The recent blip in the assault of Nasdaq on the world markets may give HR professionals a chance to reflect on their role in the new economy. But before the personnel agenda is overtaken by events, think about what matters most. For example, where does HR believe it should be heading in the era of e-commerce and the Internet?
I know HR is doing well at the moment, so why make trouble? And, some of us would add, we are not to question “why”; we are but to serve. The point is this: if we won’t come up with an agenda, can we be assured that one will not be found for us?
Let us take stock of the past decade or so. Strategic HR management has been a staple part of our role since the mid-1980s. We have been aligning HR with business strategy.
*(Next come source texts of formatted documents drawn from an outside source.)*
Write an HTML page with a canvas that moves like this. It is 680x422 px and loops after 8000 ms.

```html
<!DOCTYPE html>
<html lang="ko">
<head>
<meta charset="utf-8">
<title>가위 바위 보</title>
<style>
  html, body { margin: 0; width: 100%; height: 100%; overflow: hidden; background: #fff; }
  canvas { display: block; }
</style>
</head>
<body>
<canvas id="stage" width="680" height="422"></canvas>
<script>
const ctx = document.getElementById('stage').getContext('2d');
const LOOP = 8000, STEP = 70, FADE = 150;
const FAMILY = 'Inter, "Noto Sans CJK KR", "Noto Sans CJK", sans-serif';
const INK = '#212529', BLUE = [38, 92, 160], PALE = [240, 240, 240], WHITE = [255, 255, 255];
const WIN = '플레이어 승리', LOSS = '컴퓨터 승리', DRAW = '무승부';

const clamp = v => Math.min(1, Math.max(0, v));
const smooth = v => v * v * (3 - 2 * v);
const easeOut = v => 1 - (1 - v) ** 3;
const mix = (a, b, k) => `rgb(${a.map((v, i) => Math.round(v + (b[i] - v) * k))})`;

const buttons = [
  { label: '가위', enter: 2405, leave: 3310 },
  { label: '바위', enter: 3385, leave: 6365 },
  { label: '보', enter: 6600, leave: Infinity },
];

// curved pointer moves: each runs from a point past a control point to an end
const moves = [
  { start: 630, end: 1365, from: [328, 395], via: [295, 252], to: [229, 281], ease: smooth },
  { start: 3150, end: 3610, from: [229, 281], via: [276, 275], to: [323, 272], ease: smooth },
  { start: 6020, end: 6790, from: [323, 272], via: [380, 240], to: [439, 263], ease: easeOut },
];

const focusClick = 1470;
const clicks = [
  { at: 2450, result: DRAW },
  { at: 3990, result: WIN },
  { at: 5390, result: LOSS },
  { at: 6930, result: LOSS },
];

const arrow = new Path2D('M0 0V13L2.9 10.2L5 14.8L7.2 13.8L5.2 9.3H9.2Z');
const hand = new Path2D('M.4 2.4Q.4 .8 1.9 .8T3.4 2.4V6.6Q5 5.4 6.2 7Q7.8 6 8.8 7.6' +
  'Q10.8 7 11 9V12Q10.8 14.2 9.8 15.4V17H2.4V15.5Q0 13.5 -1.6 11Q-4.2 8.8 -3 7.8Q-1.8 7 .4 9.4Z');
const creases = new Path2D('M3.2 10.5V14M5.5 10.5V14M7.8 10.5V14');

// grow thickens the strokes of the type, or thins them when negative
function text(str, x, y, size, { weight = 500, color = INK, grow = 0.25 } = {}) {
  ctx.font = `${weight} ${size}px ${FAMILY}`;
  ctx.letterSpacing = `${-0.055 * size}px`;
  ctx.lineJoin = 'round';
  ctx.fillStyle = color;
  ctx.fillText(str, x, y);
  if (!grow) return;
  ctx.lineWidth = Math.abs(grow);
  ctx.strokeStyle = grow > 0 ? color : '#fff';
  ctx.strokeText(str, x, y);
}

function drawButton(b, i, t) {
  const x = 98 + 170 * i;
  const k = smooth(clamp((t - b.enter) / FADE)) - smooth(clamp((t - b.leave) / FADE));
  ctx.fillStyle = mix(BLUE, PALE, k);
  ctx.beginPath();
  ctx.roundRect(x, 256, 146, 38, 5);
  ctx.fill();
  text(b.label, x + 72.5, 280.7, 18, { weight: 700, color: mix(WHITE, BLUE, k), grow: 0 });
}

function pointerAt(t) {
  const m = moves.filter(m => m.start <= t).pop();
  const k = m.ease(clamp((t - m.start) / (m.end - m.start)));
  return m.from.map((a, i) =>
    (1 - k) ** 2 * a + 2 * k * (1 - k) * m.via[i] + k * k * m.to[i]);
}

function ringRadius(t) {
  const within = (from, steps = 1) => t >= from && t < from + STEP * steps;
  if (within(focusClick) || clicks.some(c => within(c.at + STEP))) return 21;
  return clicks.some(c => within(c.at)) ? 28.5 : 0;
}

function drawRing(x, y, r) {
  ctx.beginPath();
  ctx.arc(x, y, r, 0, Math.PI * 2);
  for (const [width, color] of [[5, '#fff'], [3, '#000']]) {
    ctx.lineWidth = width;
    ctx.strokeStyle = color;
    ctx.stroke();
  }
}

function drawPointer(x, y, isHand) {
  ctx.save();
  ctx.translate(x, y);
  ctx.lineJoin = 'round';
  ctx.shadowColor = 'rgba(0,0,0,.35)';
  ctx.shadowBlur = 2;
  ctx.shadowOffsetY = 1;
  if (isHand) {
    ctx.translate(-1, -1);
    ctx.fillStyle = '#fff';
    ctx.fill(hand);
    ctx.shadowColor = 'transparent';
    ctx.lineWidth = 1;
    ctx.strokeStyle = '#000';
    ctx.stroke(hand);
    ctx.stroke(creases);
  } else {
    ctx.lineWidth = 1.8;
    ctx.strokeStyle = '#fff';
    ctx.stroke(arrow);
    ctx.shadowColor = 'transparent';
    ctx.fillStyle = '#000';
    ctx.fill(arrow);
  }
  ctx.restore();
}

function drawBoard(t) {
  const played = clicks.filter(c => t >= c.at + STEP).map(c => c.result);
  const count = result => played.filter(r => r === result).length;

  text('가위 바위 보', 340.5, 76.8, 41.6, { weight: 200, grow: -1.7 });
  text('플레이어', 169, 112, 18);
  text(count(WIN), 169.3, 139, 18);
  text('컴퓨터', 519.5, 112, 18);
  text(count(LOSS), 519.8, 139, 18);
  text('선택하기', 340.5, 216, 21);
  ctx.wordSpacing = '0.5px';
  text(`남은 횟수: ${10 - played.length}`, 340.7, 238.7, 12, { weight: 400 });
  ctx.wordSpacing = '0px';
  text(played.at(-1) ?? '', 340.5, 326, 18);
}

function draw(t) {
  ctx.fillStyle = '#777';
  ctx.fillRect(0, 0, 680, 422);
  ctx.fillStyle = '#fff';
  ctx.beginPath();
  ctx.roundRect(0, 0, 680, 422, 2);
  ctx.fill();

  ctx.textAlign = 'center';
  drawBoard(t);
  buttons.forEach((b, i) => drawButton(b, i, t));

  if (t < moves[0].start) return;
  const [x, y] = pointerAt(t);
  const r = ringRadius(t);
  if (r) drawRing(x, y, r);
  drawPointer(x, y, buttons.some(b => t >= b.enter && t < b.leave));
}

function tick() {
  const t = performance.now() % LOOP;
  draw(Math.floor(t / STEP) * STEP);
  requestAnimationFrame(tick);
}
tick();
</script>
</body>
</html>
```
Strategic HR is now mainstream in business schools and HR managers are part of policy and board decisions. The trouble is, before long someone will say, “If strategic HR is really that important, surely we can’t leave it to HR alone”.
The past five years have seen an avalanche of reports in journals and corporate headquarters reflecting a numerical assessment of our contribution to the bottom line. So now we are not just strategic partners to business by default, we can also prove that we actually earn a seat at the board. To paraphrase General Motors’ Alfred Sloan, we are not here to do HR; we are here to make money. By the same token, if HR doesn’t deliver profits, it presumably becomes redundant.
Now we are into the dotcoms and HR is looking for new masters to serve. Or should it? Here is a novel idea: how about HR coming up with its own agenda for a change? If people are the ultimate competitive asset in the era of the knowledge economy, why shouldn’t HR call the shots? We need a platform first, a mission and catchwords, the usual package – and I would like to propose one.
Environment issues have risen up the agenda since the ozone layer turned out to be more than just hot air. So let us imagine HR as an environmental project, which permits us to take an axiomatic position, namely that their welfare is paramount and that sometimes they come even before profits. Therefore our role as HR professionals is to nourish, develop, protect and advocate this scarce and vulnerable resource. I believe this is not only cool but also fashionable, with all the talk about emotional intelligence and feminine leadership.
In this new role we would guard human rights in the workplace, help people develop their careers (inside as well as outside the organisation), act as honest broker between line management and employees and advise top management on real investment in people.
I believe it was management guru Peter Drucker who taught us the orchestral metaphor for organisation. In the old “philharmonic” economy, HR had a clear role and recognised mandate within a well formed functional structure. The e-economy, on the other hand, has been portrayed as a jazz band with individual players improvising in ever-changing harmonies. So let’s take five and figure out where we want to come in – who knows, perhaps the world will start dancing to our tune.
Yochanan Altman is research professor of international HR management at the University of North London business school and an independent HR consultant